Plain-text document sources
=====

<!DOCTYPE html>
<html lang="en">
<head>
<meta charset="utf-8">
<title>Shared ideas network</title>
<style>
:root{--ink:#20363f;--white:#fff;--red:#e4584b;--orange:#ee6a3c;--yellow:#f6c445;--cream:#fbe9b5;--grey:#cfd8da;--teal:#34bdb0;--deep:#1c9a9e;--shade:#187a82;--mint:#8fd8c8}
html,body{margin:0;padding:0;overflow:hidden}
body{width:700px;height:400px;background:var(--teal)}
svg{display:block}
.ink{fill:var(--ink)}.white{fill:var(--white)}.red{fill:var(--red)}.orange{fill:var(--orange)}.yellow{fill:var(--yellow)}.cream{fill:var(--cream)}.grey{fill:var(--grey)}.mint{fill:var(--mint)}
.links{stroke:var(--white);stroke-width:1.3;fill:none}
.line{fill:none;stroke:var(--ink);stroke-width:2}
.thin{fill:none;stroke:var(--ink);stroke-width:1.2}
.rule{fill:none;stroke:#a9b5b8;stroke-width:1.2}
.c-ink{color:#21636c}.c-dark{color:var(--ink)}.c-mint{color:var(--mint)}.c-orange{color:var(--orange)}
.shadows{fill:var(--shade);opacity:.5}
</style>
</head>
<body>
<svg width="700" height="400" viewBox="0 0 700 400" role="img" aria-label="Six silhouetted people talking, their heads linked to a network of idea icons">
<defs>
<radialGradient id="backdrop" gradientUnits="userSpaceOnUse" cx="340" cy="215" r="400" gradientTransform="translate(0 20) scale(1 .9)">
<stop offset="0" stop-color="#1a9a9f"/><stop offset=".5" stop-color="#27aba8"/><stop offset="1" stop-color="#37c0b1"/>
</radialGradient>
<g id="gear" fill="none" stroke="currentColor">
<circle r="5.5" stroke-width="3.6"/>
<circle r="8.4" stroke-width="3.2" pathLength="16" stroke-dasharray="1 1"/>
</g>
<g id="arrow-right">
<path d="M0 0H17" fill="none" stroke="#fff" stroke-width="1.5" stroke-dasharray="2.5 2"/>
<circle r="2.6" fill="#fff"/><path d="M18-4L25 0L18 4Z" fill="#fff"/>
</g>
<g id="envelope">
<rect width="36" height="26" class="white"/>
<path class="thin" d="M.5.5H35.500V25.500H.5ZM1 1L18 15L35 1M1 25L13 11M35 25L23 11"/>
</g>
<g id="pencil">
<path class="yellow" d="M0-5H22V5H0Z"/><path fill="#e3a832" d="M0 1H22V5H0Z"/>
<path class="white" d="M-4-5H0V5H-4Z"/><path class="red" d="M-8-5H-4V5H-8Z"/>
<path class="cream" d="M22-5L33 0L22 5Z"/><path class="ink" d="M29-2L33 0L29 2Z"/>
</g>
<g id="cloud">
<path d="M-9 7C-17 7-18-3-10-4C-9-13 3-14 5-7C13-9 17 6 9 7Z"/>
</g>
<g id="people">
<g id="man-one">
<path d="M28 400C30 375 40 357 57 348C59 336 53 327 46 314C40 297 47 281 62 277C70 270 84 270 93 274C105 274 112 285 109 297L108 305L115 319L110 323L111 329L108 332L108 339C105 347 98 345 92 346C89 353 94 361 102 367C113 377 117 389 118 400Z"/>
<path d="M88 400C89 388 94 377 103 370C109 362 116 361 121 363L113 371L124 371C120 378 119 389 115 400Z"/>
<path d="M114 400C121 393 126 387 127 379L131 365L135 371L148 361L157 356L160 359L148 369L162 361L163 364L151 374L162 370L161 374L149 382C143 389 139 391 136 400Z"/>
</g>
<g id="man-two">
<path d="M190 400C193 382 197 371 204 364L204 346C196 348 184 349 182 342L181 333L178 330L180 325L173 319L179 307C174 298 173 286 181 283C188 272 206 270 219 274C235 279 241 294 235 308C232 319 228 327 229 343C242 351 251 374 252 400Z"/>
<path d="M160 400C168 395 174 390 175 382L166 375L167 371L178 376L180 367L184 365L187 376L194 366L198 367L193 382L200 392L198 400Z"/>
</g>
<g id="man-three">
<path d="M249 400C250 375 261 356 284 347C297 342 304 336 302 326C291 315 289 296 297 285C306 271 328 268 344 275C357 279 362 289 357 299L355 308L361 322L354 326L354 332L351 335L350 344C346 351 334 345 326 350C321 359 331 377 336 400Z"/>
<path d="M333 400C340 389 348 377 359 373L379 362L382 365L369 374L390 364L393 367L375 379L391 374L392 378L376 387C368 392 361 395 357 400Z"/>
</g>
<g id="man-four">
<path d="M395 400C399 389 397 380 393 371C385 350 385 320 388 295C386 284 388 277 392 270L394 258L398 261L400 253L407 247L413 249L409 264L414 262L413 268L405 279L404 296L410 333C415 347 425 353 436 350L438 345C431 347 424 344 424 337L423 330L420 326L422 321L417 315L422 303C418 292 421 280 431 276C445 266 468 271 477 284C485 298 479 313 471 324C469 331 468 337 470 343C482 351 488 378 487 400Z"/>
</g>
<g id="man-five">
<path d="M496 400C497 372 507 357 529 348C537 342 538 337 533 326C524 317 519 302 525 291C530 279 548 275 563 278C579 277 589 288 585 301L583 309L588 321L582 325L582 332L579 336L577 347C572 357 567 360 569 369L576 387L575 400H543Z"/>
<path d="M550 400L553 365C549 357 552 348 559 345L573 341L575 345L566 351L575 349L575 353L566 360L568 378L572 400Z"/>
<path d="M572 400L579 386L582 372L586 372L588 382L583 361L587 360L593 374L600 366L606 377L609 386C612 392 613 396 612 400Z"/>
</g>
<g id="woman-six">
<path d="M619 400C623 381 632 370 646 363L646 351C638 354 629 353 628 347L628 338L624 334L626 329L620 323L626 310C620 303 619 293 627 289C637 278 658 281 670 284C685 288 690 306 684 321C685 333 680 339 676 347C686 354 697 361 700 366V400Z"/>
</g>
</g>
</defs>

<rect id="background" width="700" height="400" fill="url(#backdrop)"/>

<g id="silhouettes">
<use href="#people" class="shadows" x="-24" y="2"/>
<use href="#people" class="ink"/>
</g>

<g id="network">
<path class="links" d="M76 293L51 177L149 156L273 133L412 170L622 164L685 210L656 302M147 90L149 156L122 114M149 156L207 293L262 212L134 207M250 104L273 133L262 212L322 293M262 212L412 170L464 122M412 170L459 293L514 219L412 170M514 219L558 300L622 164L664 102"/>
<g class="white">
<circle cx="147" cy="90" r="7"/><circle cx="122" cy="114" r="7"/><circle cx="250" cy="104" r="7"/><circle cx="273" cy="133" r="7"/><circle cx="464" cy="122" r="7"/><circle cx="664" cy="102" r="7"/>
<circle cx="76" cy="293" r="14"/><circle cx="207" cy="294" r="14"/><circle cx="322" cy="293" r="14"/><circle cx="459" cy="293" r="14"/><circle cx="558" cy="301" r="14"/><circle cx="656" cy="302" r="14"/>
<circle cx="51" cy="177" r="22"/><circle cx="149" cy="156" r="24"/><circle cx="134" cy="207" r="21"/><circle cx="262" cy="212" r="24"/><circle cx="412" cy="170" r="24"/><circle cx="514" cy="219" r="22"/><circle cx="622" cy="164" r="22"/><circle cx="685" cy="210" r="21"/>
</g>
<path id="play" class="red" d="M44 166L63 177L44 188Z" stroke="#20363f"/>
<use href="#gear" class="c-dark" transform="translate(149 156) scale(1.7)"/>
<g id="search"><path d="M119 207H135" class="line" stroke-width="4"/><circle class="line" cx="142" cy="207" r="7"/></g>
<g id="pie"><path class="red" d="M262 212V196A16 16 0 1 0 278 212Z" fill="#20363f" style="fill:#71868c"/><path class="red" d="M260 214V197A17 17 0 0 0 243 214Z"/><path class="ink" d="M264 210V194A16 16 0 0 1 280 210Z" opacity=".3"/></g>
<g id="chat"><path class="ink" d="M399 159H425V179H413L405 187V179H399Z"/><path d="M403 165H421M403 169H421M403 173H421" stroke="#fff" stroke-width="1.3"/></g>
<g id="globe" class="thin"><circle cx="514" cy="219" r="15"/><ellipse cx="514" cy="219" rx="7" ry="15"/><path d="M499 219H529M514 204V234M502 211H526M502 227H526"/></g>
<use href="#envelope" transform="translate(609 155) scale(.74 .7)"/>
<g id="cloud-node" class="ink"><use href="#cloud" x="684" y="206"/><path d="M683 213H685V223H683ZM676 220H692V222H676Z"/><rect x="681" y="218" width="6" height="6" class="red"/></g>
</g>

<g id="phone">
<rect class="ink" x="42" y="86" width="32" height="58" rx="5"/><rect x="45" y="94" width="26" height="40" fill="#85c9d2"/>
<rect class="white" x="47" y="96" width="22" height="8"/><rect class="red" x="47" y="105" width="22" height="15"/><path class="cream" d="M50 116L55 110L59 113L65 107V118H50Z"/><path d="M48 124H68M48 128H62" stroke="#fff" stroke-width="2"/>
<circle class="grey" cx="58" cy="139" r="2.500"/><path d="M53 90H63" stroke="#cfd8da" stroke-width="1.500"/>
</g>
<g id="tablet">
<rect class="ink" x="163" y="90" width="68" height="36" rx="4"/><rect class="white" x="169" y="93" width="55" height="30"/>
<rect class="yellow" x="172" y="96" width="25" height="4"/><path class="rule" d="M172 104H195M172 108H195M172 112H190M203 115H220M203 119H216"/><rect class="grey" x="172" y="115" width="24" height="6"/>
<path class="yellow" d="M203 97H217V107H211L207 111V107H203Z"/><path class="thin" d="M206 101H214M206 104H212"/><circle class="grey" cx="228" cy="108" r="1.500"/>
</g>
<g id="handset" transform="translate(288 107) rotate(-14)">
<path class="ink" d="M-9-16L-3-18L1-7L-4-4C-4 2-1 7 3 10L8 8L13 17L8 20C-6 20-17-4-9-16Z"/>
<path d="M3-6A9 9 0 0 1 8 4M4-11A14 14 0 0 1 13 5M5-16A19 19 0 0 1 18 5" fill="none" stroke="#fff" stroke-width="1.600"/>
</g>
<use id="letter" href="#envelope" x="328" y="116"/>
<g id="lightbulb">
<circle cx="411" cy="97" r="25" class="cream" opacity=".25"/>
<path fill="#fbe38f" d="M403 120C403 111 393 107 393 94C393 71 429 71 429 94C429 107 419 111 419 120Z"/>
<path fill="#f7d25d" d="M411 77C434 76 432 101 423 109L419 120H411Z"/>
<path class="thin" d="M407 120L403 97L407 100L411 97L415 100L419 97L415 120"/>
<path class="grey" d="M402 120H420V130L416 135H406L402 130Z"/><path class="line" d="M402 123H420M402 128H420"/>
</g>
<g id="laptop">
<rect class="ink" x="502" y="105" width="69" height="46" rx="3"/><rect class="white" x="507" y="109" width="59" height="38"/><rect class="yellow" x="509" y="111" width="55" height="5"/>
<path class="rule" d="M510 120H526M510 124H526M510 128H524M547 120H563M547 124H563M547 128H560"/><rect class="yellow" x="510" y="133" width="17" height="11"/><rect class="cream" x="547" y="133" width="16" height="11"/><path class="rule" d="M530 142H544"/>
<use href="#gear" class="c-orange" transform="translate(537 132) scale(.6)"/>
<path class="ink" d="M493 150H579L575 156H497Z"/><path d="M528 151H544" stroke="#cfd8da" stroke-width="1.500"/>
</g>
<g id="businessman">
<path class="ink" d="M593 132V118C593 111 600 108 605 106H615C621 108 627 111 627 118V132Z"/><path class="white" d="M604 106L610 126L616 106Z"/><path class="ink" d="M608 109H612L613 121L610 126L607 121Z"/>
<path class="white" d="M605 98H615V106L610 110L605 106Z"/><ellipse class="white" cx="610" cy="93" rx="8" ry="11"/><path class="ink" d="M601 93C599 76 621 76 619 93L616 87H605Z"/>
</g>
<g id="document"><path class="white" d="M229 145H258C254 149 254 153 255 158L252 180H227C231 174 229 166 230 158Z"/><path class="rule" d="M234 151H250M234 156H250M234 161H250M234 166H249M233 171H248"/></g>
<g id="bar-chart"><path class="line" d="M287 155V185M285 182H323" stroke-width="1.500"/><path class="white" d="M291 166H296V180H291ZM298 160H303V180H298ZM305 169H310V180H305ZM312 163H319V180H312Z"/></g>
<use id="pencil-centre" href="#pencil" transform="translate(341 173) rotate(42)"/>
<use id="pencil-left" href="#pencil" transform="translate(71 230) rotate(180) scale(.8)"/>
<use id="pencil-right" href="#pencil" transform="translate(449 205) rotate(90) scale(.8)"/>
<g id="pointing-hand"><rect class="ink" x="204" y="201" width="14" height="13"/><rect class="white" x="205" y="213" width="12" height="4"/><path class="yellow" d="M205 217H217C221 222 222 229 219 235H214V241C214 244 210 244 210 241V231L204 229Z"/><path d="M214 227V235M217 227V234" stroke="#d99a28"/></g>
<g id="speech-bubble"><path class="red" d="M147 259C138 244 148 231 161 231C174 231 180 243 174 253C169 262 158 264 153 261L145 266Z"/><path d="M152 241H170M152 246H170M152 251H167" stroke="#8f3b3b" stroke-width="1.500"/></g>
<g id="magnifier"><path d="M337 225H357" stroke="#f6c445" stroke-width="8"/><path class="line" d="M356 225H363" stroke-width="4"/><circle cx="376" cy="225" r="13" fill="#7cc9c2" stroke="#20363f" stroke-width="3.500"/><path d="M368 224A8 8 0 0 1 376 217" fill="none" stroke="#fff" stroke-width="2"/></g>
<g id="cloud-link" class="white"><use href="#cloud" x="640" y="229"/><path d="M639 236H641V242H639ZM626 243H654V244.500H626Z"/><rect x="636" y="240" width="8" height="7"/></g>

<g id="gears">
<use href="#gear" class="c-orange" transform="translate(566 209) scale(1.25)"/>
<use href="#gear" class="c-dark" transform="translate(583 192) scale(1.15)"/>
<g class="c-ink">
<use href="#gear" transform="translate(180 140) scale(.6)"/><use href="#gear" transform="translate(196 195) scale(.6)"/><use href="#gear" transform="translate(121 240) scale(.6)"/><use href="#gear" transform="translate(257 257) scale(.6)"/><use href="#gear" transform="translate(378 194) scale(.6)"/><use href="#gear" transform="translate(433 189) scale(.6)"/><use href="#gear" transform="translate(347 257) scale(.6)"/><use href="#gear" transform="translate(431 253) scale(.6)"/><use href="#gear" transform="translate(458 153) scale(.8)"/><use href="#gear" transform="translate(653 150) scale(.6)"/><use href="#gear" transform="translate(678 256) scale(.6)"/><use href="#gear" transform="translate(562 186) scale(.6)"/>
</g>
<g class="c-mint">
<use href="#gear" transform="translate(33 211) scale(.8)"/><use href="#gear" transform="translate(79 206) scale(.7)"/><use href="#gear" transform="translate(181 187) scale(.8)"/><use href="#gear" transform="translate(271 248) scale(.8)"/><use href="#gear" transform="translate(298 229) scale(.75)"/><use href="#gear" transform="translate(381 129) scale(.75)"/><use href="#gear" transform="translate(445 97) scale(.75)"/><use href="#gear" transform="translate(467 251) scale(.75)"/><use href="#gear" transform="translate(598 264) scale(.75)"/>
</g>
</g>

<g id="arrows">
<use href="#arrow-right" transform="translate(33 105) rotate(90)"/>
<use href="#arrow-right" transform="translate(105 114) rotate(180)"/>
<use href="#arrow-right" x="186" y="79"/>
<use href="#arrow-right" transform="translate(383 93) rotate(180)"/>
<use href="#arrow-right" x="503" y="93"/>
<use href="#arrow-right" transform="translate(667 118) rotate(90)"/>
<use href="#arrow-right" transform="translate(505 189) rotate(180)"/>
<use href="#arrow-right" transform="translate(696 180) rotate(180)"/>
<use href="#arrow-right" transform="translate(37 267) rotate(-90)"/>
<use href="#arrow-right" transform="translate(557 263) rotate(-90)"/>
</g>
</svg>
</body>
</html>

=====

• **Exercise instructions**
From the entries above, copy each line that holds "none".

• **Result**
.links{stroke:var(--white);stroke-width:1.3;fill:none}
.line{fill:none;stroke:var(--ink);stroke-width:2}
.thin{fill:none;stroke:var(--ink);stroke-width:1.2}
.rule{fill:none;stroke:#a9b5b8;stroke-width:1.2}
<g id="gear" fill="none" stroke="currentColor">
<path d="M0 0H17" fill="none" stroke="#fff" stroke-width="1.5" stroke-dasharray="2.5 2"/>
<path d="M3-6A9 9 0 0 1 8 4M4-11A14 14 0 0 1 13 5M5-16A19 19 0 0 1 18 5" fill="none" stroke="#fff" stroke-width="1.600"/>
<g id="magnifier"><path d="M337 225H357" stroke="#f6c445" stroke-width="8"/><path class="line" d="M356 225H363" stroke-width="4"/><circle cx="376" cy="225" r="13" fill="#7cc9c2" stroke="#20363f" stroke-width="3.500"/><path d="M368 224A8 8 0 0 1 376 217" fill="none" stroke="#fff" stroke-width="2"/></g>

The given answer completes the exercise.